After he collapsed in the barracks, doctors finally diagnosed a flesh-eating bacterial infection and he was flown to Joint Base San Antonio, Texas, for extensive skin grafting to save his lower body.
An investigation at Fort Benning denied the accusation that drill sergeants had discouraged trainees from going to sick call, but did find that the protocols for treating trainees complaining of illness needed to be improved.
After Becket’s story appeared in Newsweek, Kiernan got in touch with Khawam. She filed a claim under the Federal Tort Claims Act, but it was blocked by Feres.
“This denial is another example of how unjust the Feres Doctrine is, and why we need to pass the SFC Richard Stayskal Military Medical Accountability Act,” she told Military Times.

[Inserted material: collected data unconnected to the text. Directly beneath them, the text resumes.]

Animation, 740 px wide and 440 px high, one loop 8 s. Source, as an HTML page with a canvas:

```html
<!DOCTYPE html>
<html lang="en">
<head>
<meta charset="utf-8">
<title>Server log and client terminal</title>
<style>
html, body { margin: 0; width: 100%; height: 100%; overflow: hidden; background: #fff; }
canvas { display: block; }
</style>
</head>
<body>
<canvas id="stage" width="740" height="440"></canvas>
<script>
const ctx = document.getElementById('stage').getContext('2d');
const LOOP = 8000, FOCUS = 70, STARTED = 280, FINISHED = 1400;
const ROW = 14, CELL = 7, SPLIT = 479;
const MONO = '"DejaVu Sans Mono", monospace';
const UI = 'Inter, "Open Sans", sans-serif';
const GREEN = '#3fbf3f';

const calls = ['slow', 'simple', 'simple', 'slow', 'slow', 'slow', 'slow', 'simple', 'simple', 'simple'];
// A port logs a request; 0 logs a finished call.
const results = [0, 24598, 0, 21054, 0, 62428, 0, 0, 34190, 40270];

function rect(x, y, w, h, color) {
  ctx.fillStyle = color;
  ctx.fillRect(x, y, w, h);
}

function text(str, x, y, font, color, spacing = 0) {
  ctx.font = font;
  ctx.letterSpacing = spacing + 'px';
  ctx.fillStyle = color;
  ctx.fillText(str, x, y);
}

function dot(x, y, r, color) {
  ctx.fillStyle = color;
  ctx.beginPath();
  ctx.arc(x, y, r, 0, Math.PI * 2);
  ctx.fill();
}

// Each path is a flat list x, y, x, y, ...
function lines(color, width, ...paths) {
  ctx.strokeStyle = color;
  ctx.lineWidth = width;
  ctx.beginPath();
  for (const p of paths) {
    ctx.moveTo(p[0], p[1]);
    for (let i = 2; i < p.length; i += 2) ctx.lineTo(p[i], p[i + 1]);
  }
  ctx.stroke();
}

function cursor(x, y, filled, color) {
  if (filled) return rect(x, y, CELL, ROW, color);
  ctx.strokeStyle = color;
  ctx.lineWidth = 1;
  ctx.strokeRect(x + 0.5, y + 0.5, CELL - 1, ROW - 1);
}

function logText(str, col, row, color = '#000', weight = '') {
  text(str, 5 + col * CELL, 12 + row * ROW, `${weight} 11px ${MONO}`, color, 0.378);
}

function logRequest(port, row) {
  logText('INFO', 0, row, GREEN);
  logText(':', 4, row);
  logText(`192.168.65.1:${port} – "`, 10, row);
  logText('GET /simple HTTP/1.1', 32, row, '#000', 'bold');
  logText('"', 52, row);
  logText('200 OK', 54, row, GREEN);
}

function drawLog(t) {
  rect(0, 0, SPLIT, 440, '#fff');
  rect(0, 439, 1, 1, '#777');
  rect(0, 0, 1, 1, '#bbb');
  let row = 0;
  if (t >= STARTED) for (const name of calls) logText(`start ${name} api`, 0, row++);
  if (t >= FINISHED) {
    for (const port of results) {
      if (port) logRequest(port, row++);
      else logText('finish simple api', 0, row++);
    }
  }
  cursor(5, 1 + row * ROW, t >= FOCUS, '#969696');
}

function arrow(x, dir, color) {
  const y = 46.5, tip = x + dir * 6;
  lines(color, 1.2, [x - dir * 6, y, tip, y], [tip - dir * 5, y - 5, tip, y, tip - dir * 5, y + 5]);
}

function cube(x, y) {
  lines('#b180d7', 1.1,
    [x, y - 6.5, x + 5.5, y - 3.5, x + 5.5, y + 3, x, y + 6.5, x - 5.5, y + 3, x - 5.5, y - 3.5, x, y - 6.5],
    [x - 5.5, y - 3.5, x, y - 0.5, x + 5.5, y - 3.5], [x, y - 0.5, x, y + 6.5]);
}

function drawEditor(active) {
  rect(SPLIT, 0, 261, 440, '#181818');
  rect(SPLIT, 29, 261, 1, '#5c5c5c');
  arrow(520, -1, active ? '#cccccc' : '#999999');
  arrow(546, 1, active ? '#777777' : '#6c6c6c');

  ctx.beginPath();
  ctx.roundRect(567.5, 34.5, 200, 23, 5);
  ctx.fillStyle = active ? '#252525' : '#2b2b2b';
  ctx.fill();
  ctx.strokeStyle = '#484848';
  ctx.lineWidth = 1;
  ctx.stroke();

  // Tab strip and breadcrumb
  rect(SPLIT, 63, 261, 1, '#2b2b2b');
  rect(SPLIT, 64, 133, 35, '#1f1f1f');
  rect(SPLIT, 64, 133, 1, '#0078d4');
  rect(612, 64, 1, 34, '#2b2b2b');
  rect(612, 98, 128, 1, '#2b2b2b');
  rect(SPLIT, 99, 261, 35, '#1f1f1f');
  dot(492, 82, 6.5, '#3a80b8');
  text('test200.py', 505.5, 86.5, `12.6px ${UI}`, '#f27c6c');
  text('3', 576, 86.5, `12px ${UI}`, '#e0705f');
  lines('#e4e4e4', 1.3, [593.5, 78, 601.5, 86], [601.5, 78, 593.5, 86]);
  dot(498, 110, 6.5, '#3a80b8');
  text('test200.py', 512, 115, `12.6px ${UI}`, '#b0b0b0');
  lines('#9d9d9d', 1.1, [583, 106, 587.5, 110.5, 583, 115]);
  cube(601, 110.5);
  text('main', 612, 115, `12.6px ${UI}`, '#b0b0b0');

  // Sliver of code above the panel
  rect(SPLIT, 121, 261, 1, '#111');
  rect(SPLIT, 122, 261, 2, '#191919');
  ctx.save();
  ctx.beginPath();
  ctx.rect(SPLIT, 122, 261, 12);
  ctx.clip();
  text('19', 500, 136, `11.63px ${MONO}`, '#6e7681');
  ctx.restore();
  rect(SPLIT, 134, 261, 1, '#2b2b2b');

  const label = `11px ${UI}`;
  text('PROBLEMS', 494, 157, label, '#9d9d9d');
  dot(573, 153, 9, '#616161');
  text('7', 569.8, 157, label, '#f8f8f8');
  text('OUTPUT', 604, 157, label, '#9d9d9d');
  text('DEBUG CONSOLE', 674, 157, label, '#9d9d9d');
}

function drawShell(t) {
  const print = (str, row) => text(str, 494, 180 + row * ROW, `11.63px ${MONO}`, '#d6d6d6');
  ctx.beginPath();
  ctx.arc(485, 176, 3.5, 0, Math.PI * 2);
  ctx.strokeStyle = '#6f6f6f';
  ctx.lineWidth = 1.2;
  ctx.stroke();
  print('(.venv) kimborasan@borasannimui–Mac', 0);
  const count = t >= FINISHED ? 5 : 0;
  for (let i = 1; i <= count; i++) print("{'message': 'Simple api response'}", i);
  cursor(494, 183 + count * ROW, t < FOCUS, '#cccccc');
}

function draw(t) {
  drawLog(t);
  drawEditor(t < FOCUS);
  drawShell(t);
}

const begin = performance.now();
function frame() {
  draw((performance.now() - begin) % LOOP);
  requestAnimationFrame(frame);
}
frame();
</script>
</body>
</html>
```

Khawam also represents Stayskal, in addition to other service members and veterans seeking compensation from the Defense Department after alleged malpractice and other negligence.
“Our service members are out there fighting for our country, but dying from medical malpractice at DoD hospitals,” she said.
Though Feres prevents claims on behalf of service members in all scenarios, the bill would remove medical malpractice from that list.
The bill, introduced as part of the proposed 2020 National Defense Authorization Act, is held up in the Senate Armed Services Committee, as arguments over border wall funding continue to hamstring defense spending.
“What I care about is that the Navy hold its medical staff accountable the same way that their medical staff would be accountable if it was a military spouse or a child,” Kiernan said. “For some reason, they treat active military members as a different class of patient, a different class of people.”
Without any fear of malpractice lawsuits, she said, it will continue.
“The only reason is because they can, with impunity,” she said. “And that, to me, is sickening.”